:: What the exercise asks ::
Out of the records below, copy all lines in which the word "jitter" occurs.

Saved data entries
··········

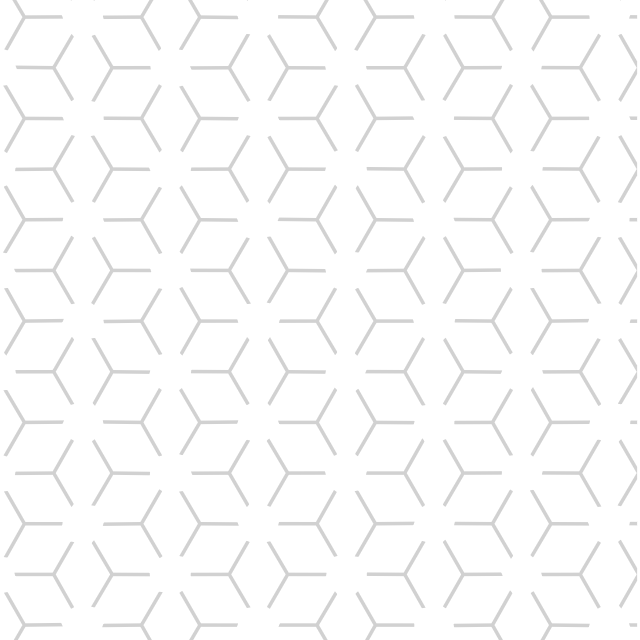
Give the GLSL for this pattern, as a WebGL 1 fragment shader.

```glsl
precision highp float;
// Grey three-armed strokes on a white hexagonal grid, leaving open star-shaped gaps.

uniform vec2 u_resolution;

const float SPACING = 0.15833;             // distance between neighbouring star centres
const float CORNER = SPACING / 1.7320508;  // star centre to stroke junction
const vec2 PERIOD = vec2(SPACING * 1.7320508, SPACING);
const vec2 ORIGIN = vec2(0.1296, 0.9733);
const float INNER = 0.0317;                // star centre to open stroke end
const float HALF_WIDTH = 0.00275;
const float RIGHT_EDGE = 0.9955;           // blank strip beyond this
const float SECTOR = 1.04719755;           // sixty degrees
const vec3 PAPER = vec3(1.0);
const vec3 INK = vec3(0.82);

float hash(vec3 p) {
  p = fract(p * vec3(0.1031, 0.1137, 0.0973));
  p += dot(p, p.yzx + 33.33);
  return fract((p.x + p.y) * p.z);
}

// Signed jitter in -1..1 for one property of one arm
float jitter(vec2 cell, float arm, float property) {
  return 2.0 * hash(vec3(cell + 40.0, arm + 7.0 * property)) - 1.0;
}

// Centre of the nearest hexagon: two interleaved rectangular grids
vec2 hexCentre(vec2 p) {
  vec2 a = floor(p / PERIOD + 0.5) * PERIOD;
  vec2 b = (floor(p / PERIOD) + 0.5) * PERIOD;
  return length(p - a) < length(p - b) ? a : b;
}

vec2 rotate(vec2 p, float angle) {
  float c = cos(angle);
  float s = sin(angle);
  return vec2(c * p.x + s * p.y, c * p.y - s * p.x);
}

// Stroke along x with a slightly tilted body and an uneven, softened end
float armDistance(vec2 p, vec2 cell, float arm) {
  float start = INNER + 0.0011 * jitter(cell, arm, 1.0);
  float along = (CORNER - p.x) / (CORNER - start);
  p.y -= 0.0007 * along * jitter(cell, arm, 2.0);
  start += 0.45 * p.y * jitter(cell, arm, 3.0);
  float radius = 0.0012;
  vec2 d = vec2(start - p.x, abs(p.y) - HALF_WIDTH) + radius;
  return length(max(d, 0.0)) + min(max(d.x, d.y), 0.0) - radius;
}

float patternDistance(vec2 p) {
  vec2 centre = hexCentre(p);
  vec2 cell = floor(centre / (0.5 * PERIOD) + 0.5);
  vec2 local = p - centre;
  float sector = floor(atan(local.y, local.x + 1e-7) / SECTOR + 0.5);
  vec2 q = rotate(local, sector * SECTOR);
  float junction = length(q - vec2(CORNER, 0.0)) - 1.25 * HALF_WIDTH;
  return min(armDistance(q, cell, mod(sector, 6.0)), junction);
}

void main() {
  float pixel = 1.0 / min(u_resolution.x, u_resolution.y);
  vec2 uv = gl_FragCoord.xy * pixel;
  float d = max(patternDistance(uv - ORIGIN), uv.x - RIGHT_EDGE);
  float ink = clamp(0.5 - d / pixel, 0.0, 1.0);
  gl_FragColor = vec4(mix(PAPER, INK, ink), 1.0);
}
```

··········

:: Task solution ::
// Signed jitter in -1..1 for one property of one arm
float jitter(vec2 cell, float arm, float property) {
  float start = INNER + 0.0011 * jitter(cell, arm, 1.0);
  p.y -= 0.0007 * along * jitter(cell, arm, 2.0);
  start += 0.45 * p.y * jitter(cell, arm, 3.0);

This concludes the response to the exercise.